Murray and other legislators say there’s little appetite in Sacramento for further restrictions. “We’re not going to have the manager police. It’s not worth it for actors and the state to scrutinize every phone call a manager makes.”

Besides, attempts three years ago to regulate managers stalled as quickly as they began.

“We tried and tried to find a definition of a manager so we would know who we wanted to regulate,” said state Sen. Sheila Kuehl (D-Santa Monica), a former actress. “But we could not define what managers are, so there was no real way to even begin.”

Instead, legislators tweaked the laws to prohibit shady managers and agents from cashing in on side businesses, such as requiring their clients to get certain photos or talent lessons.

There is no real push for further reforms other than SAG’s, Kuehl said. She noted the small number of complaints each year, compared with the more than 120,000 SAG members.

“Maybe there is no real problem here,” Kuehl said.

Dauer’s clients disagree. They say it’s not Hollywood’s top-tier management firms but the little guys, like Dauer, who find themselves in a pinch.

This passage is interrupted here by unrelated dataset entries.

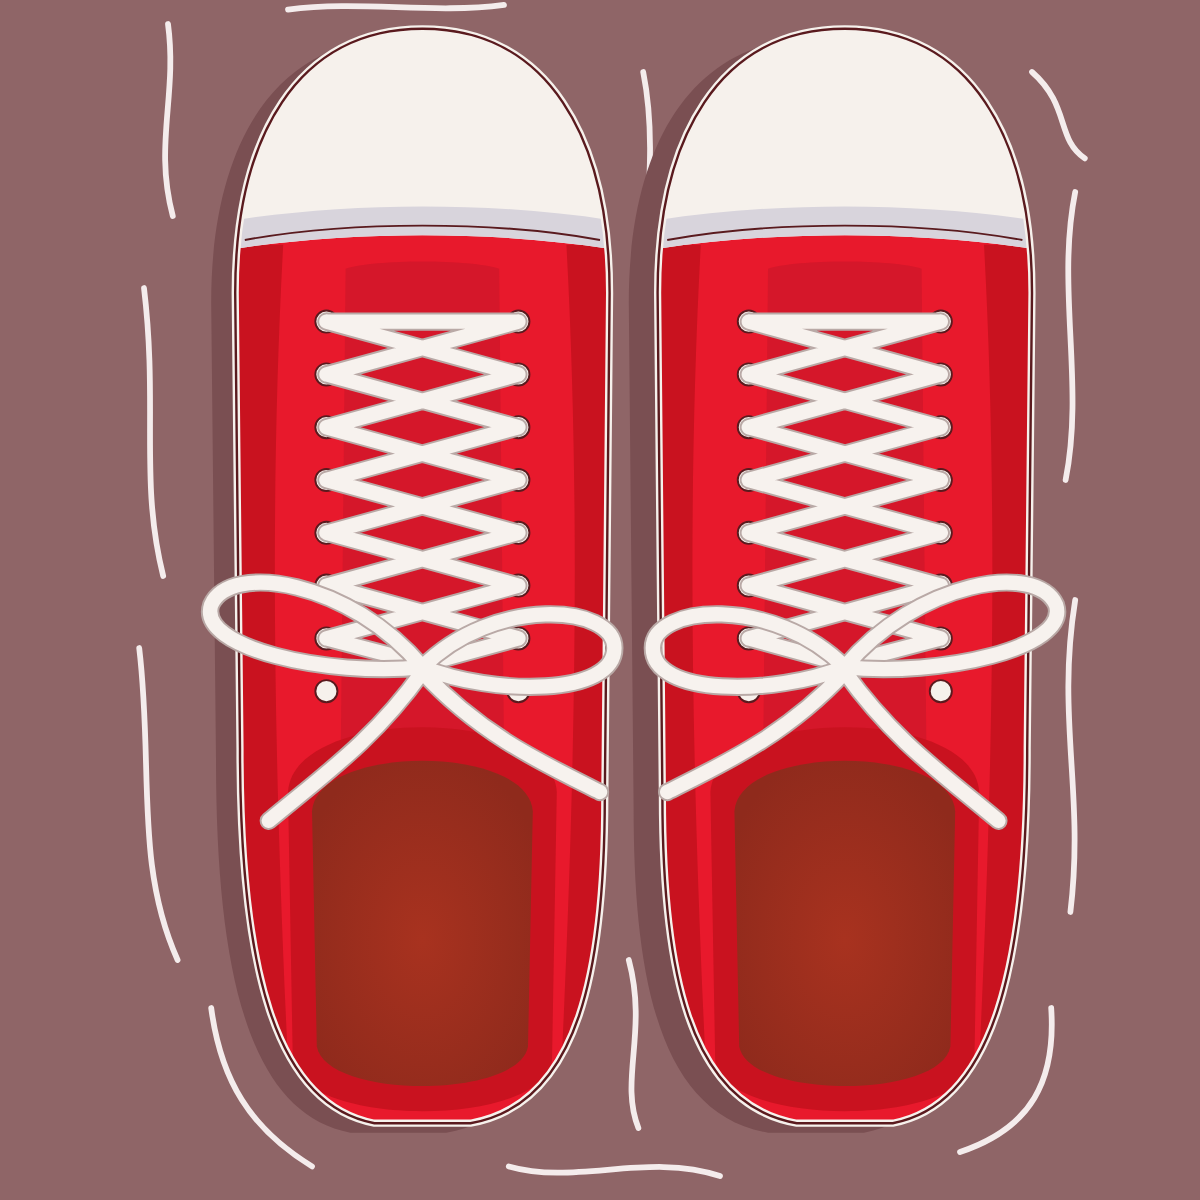
<!DOCTYPE html>
<html lang="en">
<head>
<meta charset="utf-8">
<title>Red Sneakers</title>
<link rel="stylesheet" href="https://fonts.googleapis.com/css2?family=Roboto&display=swap">
<style>
  :root {
    --backdrop: #8f6567;
    --backdrop-shadow: #7a4f52;
    --canvas-red: #e8192c;
    --canvas-red-deep: #c9121f;
    --tongue-red: #d5172a;
    --insole: #a8321f;
    --insole-deep: #8f2a1c;
    --rubber-white: #f6f1ec;
    --rubber-shade: #d8d4dc;
    --outline: #5a1a1e;
    --lace-white: #f7f2ee;
    --lace-edge: #b9a9a6;
    --scribble: #f4ecec;
  }
  html, body {
    margin: 0;
    padding: 0;
    width: 1200px;
    height: 1200px;
    overflow: hidden;
    background: var(--backdrop);
    font-family: "Roboto", sans-serif;
  }
  .artboard { display: block; width: 1200px; height: 1200px; }
  .scribbles path { fill: none; stroke: var(--scribble); stroke-width: 2.4; stroke-linecap: round; }
  .lace { fill: none; stroke: var(--lace-white); stroke-width: 6; stroke-linecap: round; }
  .lace-edge { fill: none; stroke: var(--lace-edge); stroke-width: 7.6; stroke-linecap: round; }
</style>
</head>
<body>
<svg class="artboard" viewBox="0 0 500 500" role="img" aria-label="A pair of red canvas sneakers seen from above">
  <defs>
    <path id="sneaker-outline" d="M80,0 C28,0 2,45 2,110 L4,300 C4,390 18,448 60,456 L100,456 C146,448 156,390 156,320 L158,110 C158,45 132,0 80,0Z"/>
    <clipPath id="sneaker-clip"><use href="#sneaker-outline"/></clipPath>
    <radialGradient id="insole-fill" cx="50%" cy="55%" r="60%">
      <stop offset="0" stop-color="var(--insole)"/>
      <stop offset="1" stop-color="var(--insole-deep)"/>
    </radialGradient>
    <circle id="eyelet" r="4.6" fill="var(--rubber-white)" stroke="var(--outline)" stroke-width="0.8"/>

    <g id="sneaker">
      <use href="#sneaker-outline" fill="var(--canvas-red)"/>
      <g clip-path="url(#sneaker-clip)">
        <!-- side shading -->
        <path d="M0,90 H22 C16,200 18,320 26,470 H0Z" fill="var(--canvas-red-deep)"/>
        <path d="M160,90 H140 C146,200 144,320 136,470 H160Z" fill="var(--canvas-red-deep)"/>
        <!-- toe cap -->
        <path d="M0,0 H160 V92 C110,84 50,84 0,92Z" fill="var(--rubber-white)"/>
        <path d="M0,80 C50,72 110,72 160,80 V92 C110,84 50,84 0,92Z" fill="var(--rubber-shade)"/>
        <path d="M6,88 C50,80 110,80 154,88" fill="none" stroke="var(--outline)" stroke-width="0.8"/>
        <!-- tongue -->
        <path d="M48,100 C60,96 100,96 112,100 L114,300 H46Z" fill="var(--tongue-red)"/>
        <!-- collar and insole -->
        <path d="M24,318 C26,282 134,282 136,318 L134,430 C130,458 30,458 26,430Z" fill="var(--canvas-red-deep)"/>
        <path d="M34,326 C36,298 124,298 126,326 L124,424 C120,446 40,446 36,424Z" fill="url(#insole-fill)"/>
      </g>
      <use href="#sneaker-outline" fill="none" stroke="var(--rubber-white)" stroke-width="3"/>
      <use href="#sneaker-outline" fill="none" stroke="var(--outline)" stroke-width="1"/>
      <!-- eyelets -->
      <g>
        <use href="#eyelet" x="40" y="122"/><use href="#eyelet" x="120" y="122"/>
        <use href="#eyelet" x="40" y="144"/><use href="#eyelet" x="120" y="144"/>
        <use href="#eyelet" x="40" y="166"/><use href="#eyelet" x="120" y="166"/>
        <use href="#eyelet" x="40" y="188"/><use href="#eyelet" x="120" y="188"/>
        <use href="#eyelet" x="40" y="210"/><use href="#eyelet" x="120" y="210"/>
        <use href="#eyelet" x="40" y="232"/><use href="#eyelet" x="120" y="232"/>
        <use href="#eyelet" x="40" y="254"/><use href="#eyelet" x="120" y="254"/>
        <use href="#eyelet" x="40" y="276"/><use href="#eyelet" x="120" y="276"/>
      </g>
      <!-- laces -->
      <g id="lacing">
        <path class="lace-edge" d="M40,122 L120,122 M40,122 L120,144 M120,122 L40,144 M40,144 L120,166 M120,144 L40,166 M40,166 L120,188 M120,166 L40,188 M40,188 L120,210 M120,188 L40,210 M40,210 L120,232 M120,210 L40,232 M40,232 L120,254 M120,232 L40,254 M40,254 L86,266 M120,254 L76,266"/>
        <path class="lace" d="M40,122 L120,122 M40,122 L120,144 M120,122 L40,144 M40,144 L120,166 M120,144 L40,166 M40,166 L120,188 M120,166 L40,188 M40,188 L120,210 M120,188 L40,210 M40,210 L120,232 M120,210 L40,232 M40,232 L120,254 M120,232 L40,254 M40,254 L86,266 M120,254 L76,266"/>
      </g>
      <!-- bow -->
      <g>
        <path class="lace-edge" d="M80,266 C50,230 0,222 -8,240 C-14,258 40,270 80,266 M80,266 C110,236 160,240 160,258 C160,278 110,278 80,266 M80,268 C60,296 40,310 16,330 M80,268 C104,294 130,306 154,318"/>
        <path class="lace" d="M80,266 C50,230 0,222 -8,240 C-14,258 40,270 80,266 M80,266 C110,236 160,240 160,258 C160,278 110,278 80,266 M80,268 C60,296 40,310 16,330 M80,268 C104,294 130,306 154,318"/>
      </g>
    </g>
  </defs>

  <rect width="500" height="500" fill="var(--backdrop)"/>

  <g class="scribbles">
    <path d="M70,10 C74,40 64,60 72,90"/>
    <path d="M60,120 C66,170 58,200 68,240"/>
    <path d="M58,270 C64,320 56,360 74,400"/>
    <path d="M88,420 C92,450 104,470 130,486"/>
    <path d="M212,486 C240,494 270,480 300,490"/>
    <path d="M400,480 C430,470 440,450 438,420"/>
    <path d="M446,380 C452,330 440,300 448,250"/>
    <path d="M444,200 C452,160 440,120 448,80"/>
    <path d="M430,30 C446,44 440,58 452,66"/>
    <path d="M268,30 C276,70 264,110 270,150"/>
    <path d="M266,200 C274,250 262,300 270,350"/>
    <path d="M262,400 C270,430 258,450 266,470"/>
    <path d="M120,4 C150,0 180,6 210,2"/>
  </g>

  <g class="sneaker-shadows" fill="var(--backdrop-shadow)">
    <use href="#sneaker-outline" transform="translate(86,16)"/>
    <use href="#sneaker-outline" transform="translate(420,16) scale(-1,1)"/>
  </g>

  <use href="#sneaker" transform="translate(96,12)"/>
  <use href="#sneaker" transform="translate(432,12) scale(-1,1)"/>
</svg>
</body>
</html>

“The laws are flawed,” said Sonia Satra, one of seven young actors who kept a courtroom vigil during Dauer’s trial last week. “You have an agent because the law requires you to have one. And you have a manager because he helps your career. This business is hard enough, and so I think the law should allow you to have more than one person–an agent and a manager–doing anything they can to get their clients work.”